Boston became an important center of opposition to the British laws. The British troops sent to keep order there were understandably unpopular. The troops were taunted and treated with scorn by the Boston populace. Tensions ran high, and only a small spark was needed to cause a major incident.
Here is your goal for this lesson:
List the results of the Boston Tea Party and Boston Massacre upon the colonies
Boston Massacre. On the night of March 5, 1770, a false alarm from a fire bell sounded, and nearly sixty youths ran into the streets of Boston. Realizing the alarm was false, the youths began throwing snowballs at a British sentry who was guarding a nearby Custom House. Soldiers were then sent by the commanding officer to aid the sentry. These soldiers were welcomed with snowballs and other flying debris that they answered with gunfire. Five youths were killed and six others wounded. As news of the riot reached the townspeople, they stormed into the streets to capture those responsible for the deaths. This incident, known as the Boston Massacre, highlighted the tensions between the two sides. The colonists were further angered when only two of the soldiers were found guilty of manslaughter and punished by branding on the hand.
Boston Tea Party. The most famous of the pre-war incidents was the Boston Tea Party in 1773. The English government had allowed the British East India Company to have a monopoly on the American tea trade. This allowed the tea to be sold very cheaply, even with the taxes added. If the colonists purchased tea with the tax, even though it cost far less than the tea smuggled from Holland, they would have been admitting to Parliament's right to tax the colonies. The enflamed colonists felt that the cheaper tea was simply a ploy to get them to accept the tax.
On December 16, 1773, three groups of fifty young men dressed as Indians attacked three British tea ships in Boston harbor. The tea was thrown into the sea. The British government was outraged by this public destruction of personal property. However, rather than try to find and deal with the individuals involved, they overreacted.

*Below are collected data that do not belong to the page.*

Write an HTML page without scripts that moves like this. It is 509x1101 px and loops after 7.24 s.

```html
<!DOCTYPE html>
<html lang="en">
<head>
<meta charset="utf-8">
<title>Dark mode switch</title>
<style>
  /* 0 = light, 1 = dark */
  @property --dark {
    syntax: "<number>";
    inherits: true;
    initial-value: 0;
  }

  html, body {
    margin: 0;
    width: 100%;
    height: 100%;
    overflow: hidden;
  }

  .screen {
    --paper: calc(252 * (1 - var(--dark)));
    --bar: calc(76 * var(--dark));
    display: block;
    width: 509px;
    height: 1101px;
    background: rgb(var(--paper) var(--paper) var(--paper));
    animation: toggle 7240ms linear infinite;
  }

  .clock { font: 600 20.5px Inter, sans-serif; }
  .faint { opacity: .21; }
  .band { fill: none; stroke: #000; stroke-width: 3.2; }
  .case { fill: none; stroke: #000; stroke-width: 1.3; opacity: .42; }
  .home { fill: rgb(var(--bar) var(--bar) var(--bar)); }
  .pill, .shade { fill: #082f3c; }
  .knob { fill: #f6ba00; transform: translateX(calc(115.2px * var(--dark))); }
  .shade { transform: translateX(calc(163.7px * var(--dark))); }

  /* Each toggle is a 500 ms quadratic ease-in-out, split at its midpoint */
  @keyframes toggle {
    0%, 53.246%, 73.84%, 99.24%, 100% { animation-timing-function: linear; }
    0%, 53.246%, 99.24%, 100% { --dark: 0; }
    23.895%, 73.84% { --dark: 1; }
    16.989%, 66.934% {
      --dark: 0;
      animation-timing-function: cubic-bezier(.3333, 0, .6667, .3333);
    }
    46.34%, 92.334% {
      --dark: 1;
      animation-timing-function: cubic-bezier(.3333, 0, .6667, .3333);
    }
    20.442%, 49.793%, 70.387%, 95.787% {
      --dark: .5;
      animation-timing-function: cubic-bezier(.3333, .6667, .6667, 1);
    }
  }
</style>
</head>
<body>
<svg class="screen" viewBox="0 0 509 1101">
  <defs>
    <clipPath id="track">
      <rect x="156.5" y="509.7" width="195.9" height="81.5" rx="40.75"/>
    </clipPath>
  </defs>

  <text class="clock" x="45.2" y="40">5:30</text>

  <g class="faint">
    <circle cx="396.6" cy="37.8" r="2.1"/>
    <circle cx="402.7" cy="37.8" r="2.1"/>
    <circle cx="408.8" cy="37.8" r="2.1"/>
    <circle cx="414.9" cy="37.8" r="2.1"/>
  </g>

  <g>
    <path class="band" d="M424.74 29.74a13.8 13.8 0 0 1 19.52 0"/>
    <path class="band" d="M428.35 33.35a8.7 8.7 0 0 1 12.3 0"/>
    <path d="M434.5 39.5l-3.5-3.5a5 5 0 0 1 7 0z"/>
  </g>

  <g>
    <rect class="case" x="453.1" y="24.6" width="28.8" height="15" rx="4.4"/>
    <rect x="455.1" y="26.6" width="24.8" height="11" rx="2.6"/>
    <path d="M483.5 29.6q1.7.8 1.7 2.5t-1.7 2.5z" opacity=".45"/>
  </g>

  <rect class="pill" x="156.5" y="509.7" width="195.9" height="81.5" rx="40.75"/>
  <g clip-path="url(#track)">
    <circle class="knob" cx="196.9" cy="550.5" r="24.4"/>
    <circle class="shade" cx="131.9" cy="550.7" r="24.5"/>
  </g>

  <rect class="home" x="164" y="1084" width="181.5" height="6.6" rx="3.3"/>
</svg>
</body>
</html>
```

Intolerable Acts. When the Bostonians refused to pay for the tea, the British, as one of a series of acts passed to quell the rising colonial insurrection, closed the port of Boston. This act only succeeded in strengthening the growing unity of the colonies. Colonies as far away as Georgia sent supplies to help the people in Boston overcome the embargo. Other laws passed in response to the Tea Party included the forbidding of town meetings without the governor's consent and the depriving of the legislature of the right to choose the governor's council. These also included the quartering of English soldiers in Boston (called the Quartering Act) and the ordering of any officer or soldier of the crown accused of an act to be sent to another colony or back to England for trial. These laws, plus the closing of the port of Boston, were referred to as the Intolerable Acts.